Dataset records: Begin

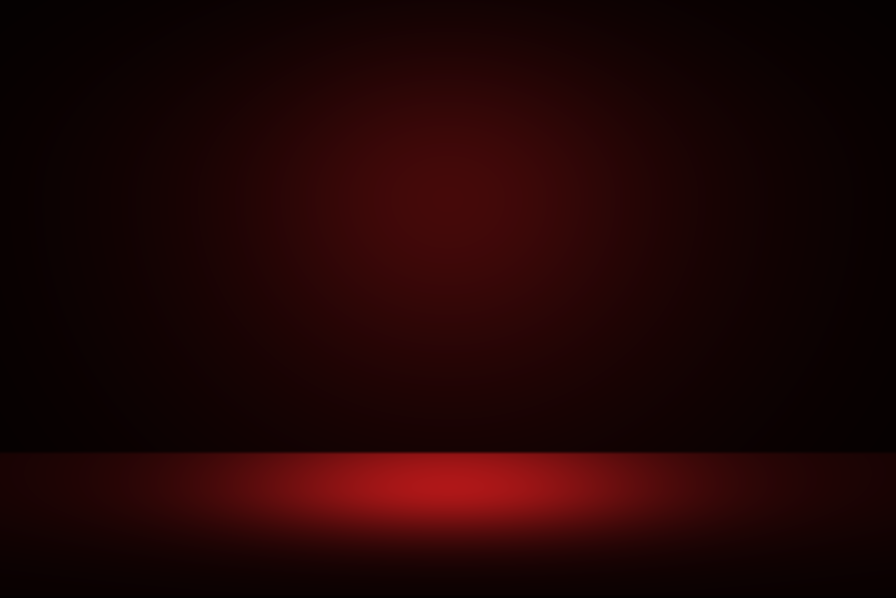
This background is drawn by a WebGL 1 fragment shader. Its source:

```glsl
precision mediump float;
// A dark red studio: a dim wall lit by a soft central glow, above a floor
// with a bright, flattened pool of light just below the horizon.
// Each light is a Gaussian whose spread differs above and below its centre.

uniform vec2 u_resolution;

const float HORIZON = 0.243;
const float HORIZON_SOFTNESS = 0.004;
const vec3 RED_TINT = vec3(1.0, 0.132, 0.138);

// Gaussian light; spread holds the widths: sideways, downward, upward.
float softLight(vec2 p, vec2 center, vec3 spread) {
  vec2 d = p - center;
  float spreadY = d.y < 0.0 ? spread.y : spread.z;
  vec2 q = d / vec2(spread.x, spreadY);
  return exp(-0.5 * dot(q, q));
}

// Back wall: a broad halo around a tighter core.
float wallLight(vec2 p) {
  vec2 center = vec2(0.5, 0.668);
  float halo = softLight(p, center, vec3(0.27, 0.36, 0.22));
  float core = softLight(p, center, vec3(0.13, 0.17, 0.17));
  return 0.01 + 0.14 * halo + 0.12 * core;
}

// Floor: faint ambient light, a wide spill and the bright pool.
float floorLight(vec2 p) {
  vec2 center = vec2(0.5, 0.184);
  float ambient = mix(0.03, 0.06, smoothstep(0.0, HORIZON, p.y));
  float spill = softLight(p, center, vec3(0.32, 0.09, 0.12));
  float pool = softLight(p, center, vec3(0.16, 0.054, 0.08));
  return ambient + 0.12 * spill + 0.51 * pool;
}

void main() {
  vec2 uv = gl_FragCoord.xy / u_resolution;

  // Join wall and floor with a slightly soft horizon.
  float onWall = smoothstep(HORIZON - HORIZON_SOFTNESS,
                            HORIZON + HORIZON_SOFTNESS, uv.y);
  float light = mix(floorLight(uv), wallLight(uv), onWall);

  // Thin shadow along the front edge of the floor.
  light *= mix(0.4, 1.0, smoothstep(0.001, 0.006, uv.y));

  gl_FragColor = vec4(light * RED_TINT, 1.0);
}
```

Dataset records: End

▶ **Problem statement**
Restate each entry word for word, leaving out any pictures.

▶ **Answer to this exercise**
This background is drawn by a WebGL 1 fragment shader. Its source:

```glsl
precision mediump float;
// A dark red studio: a dim wall lit by a soft central glow, above a floor
// with a bright, flattened pool of light just below the horizon.
// Each light is a Gaussian whose spread differs above and below its centre.

uniform vec2 u_resolution;

const float HORIZON = 0.243;
const float HORIZON_SOFTNESS = 0.004;
const vec3 RED_TINT = vec3(1.0, 0.132, 0.138);

// Gaussian light; spread holds the widths: sideways, downward, upward.
float softLight(vec2 p, vec2 center, vec3 spread) {
  vec2 d = p - center;
  float spreadY = d.y < 0.0 ? spread.y : spread.z;
  vec2 q = d / vec2(spread.x, spreadY);
  return exp(-0.5 * dot(q, q));
}

// Back wall: a broad halo around a tighter core.
float wallLight(vec2 p) {
  vec2 center = vec2(0.5, 0.668);
  float halo = softLight(p, center, vec3(0.27, 0.36, 0.22));
  float core = softLight(p, center, vec3(0.13, 0.17, 0.17));
  return 0.01 + 0.14 * halo + 0.12 * core;
}

// Floor: faint ambient light, a wide spill and the bright pool.
float floorLight(vec2 p) {
  vec2 center = vec2(0.5, 0.184);
  float ambient = mix(0.03, 0.06, smoothstep(0.0, HORIZON, p.y));
  float spill = softLight(p, center, vec3(0.32, 0.09, 0.12));
  float pool = softLight(p, center, vec3(0.16, 0.054, 0.08));
  return ambient + 0.12 * spill + 0.51 * pool;
}

void main() {
  vec2 uv = gl_FragCoord.xy / u_resolution;

  // Join wall and floor with a slightly soft horizon.
  float onWall = smoothstep(HORIZON - HORIZON_SOFTNESS,
                            HORIZON + HORIZON_SOFTNESS, uv.y);
  float light = mix(floorLight(uv), wallLight(uv), onWall);

  // Thin shadow along the front edge of the floor.
  light *= mix(0.4, 1.0, smoothstep(0.001, 0.006, uv.y));

  gl_FragColor = vec4(light * RED_TINT, 1.0);
}
```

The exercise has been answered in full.